The NYT also looks at how Iraqis are trying to get revenge for the horrors committed by Saddam's regime. "If I catch Saddam I won't kill him," said one man, whose teenage sister was disappeared. "I'll suck his blood. And if he escapes I'll follow him to the ends of the earth." Two hundred and sixty-two mass graves have been found. Yet the Times says there has been "no orgy of bloodshed," since most clerics have pushed for victims to seek compensation through courts. The bar association in Baghdad alone has received 50,000 claims against the old government.
The Wall Street Journal notes up high that Congress just sent Bush a $20 billion natural resources bill "laced with Republican-backed amendments" effectively overturning various court decisions on the environment.
The WP reefers Democratic Sen. Bob Graham's decision not to seek another term, meaning the Democrats may well lose that seat.
Fareed Zakaria argues in a WP op-ed that "Iraqification," which is très en vogue, "is less a winning strategy than an exit strategy." He continues:
The desperation to move faster and faster is going to have bad results. Accelerating the training schedule (which has already been accelerated twice before) will only produce an ineffective Iraqi army and police force. The idea of a quick transfer of political power is even more dangerous. The Iraqi state has gone from decades of Stalinism to total collapse. And there is no popular national political party or movement to hand power to. A quick transfer of authority to a weak central government would only encourage the Shiites, the Sunnis and the Kurds to retain de facto autonomy in their regions and fragment the country.

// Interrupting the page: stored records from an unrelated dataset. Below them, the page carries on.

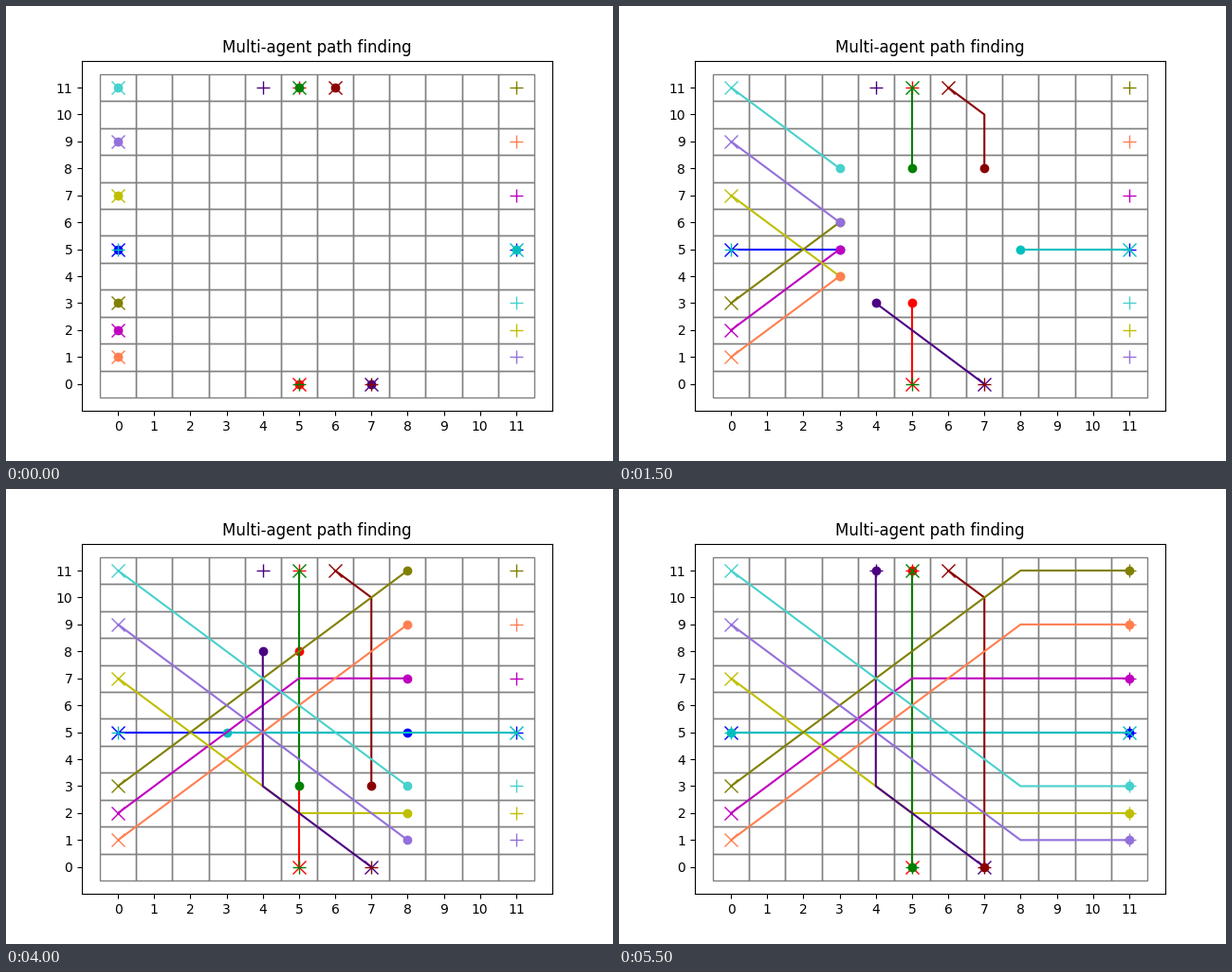
A matplotlib script that plays this animation: 640x480 px, repeating every 10 s.

```python
import numpy as np
import matplotlib.pyplot as plt
from matplotlib.animation import FuncAnimation
from matplotlib.patches import Rectangle

SIZE = 12
STEP_MS = 500
FRAMES = 20

# colour, start cell, goal cell; later agents are drawn on top
AGENTS = [
    ("b", (0, 5), (11, 5)),
    ("r", (5, 0), (5, 11)),
    ("g", (5, 11), (5, 0)),
    ("c", (11, 5), (0, 5)),
    ("m", (0, 2), (11, 7)),
    ("y", (0, 7), (11, 2)),
    ("indigo", (7, 0), (4, 11)),
    ("darkred", (6, 11), (7, 0)),
    ("olive", (0, 3), (11, 11)),
    ("coral", (0, 1), (11, 9)),
    ("mediumpurple", (0, 9), (11, 1)),
    ("mediumturquoise", (0, 11), (11, 3)),
]


def route(start, goal):
    """Walk diagonally until one axis is aligned, then straight on."""
    start, goal = np.array(start), np.array(goal)
    delta = goal - start
    steps = np.arange(SIZE)[:, None]
    return start + np.sign(delta) * np.minimum(steps, np.abs(delta))


plt.rcParams["font.family"] = "DejaVu Sans"
fig, ax = plt.subplots(figsize=(6.4, 4.8), dpi=100)
ax.set_title("Multi-agent path finding")
ax.set_xlim(-1, SIZE)
ax.set_ylim(-1, SIZE)
ax.set_xticks(range(SIZE))
ax.set_yticks(range(SIZE))

for x in range(SIZE):
    for y in range(SIZE):
        ax.add_patch(Rectangle((x - 0.5, y - 0.5), 1, 1,
                               facecolor="none", edgecolor="gray"))

movers = []
for color, start, goal in AGENTS:
    trail, = ax.plot([], [], "-", color=color)
    ax.plot(*start, "x", color=color, markersize=10)
    ax.plot(*goal, "+", color=color, markersize=10)
    dot, = ax.plot([], [], "o", color=color)
    movers.append((route(start, goal), trail, dot))


def update(frame):
    step = min(frame, SIZE - 1)
    artists = []
    for path, trail, dot in movers:
        trail.set_data(path[:step + 1, 0], path[:step + 1, 1])
        dot.set_data(path[step:step + 1, 0], path[step:step + 1, 1])
        artists += [trail, dot]
    return artists


anim = FuncAnimation(fig, update, frames=FRAMES, interval=STEP_MS,
                     repeat=True, repeat_delay=0, blit=False)
plt.show()
```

"The central problem in Vietnam," says Brookings's Kenneth Pollack, "was that we had a corrupt and ineffective local government that did not inspire either the allegiance or the confidence of the Vietnamese people. Whatever happened militarily became secondary to this fundamental political reality." We don't have that problem in Iraq. But a hasty Iraqification will almost certainly produce it.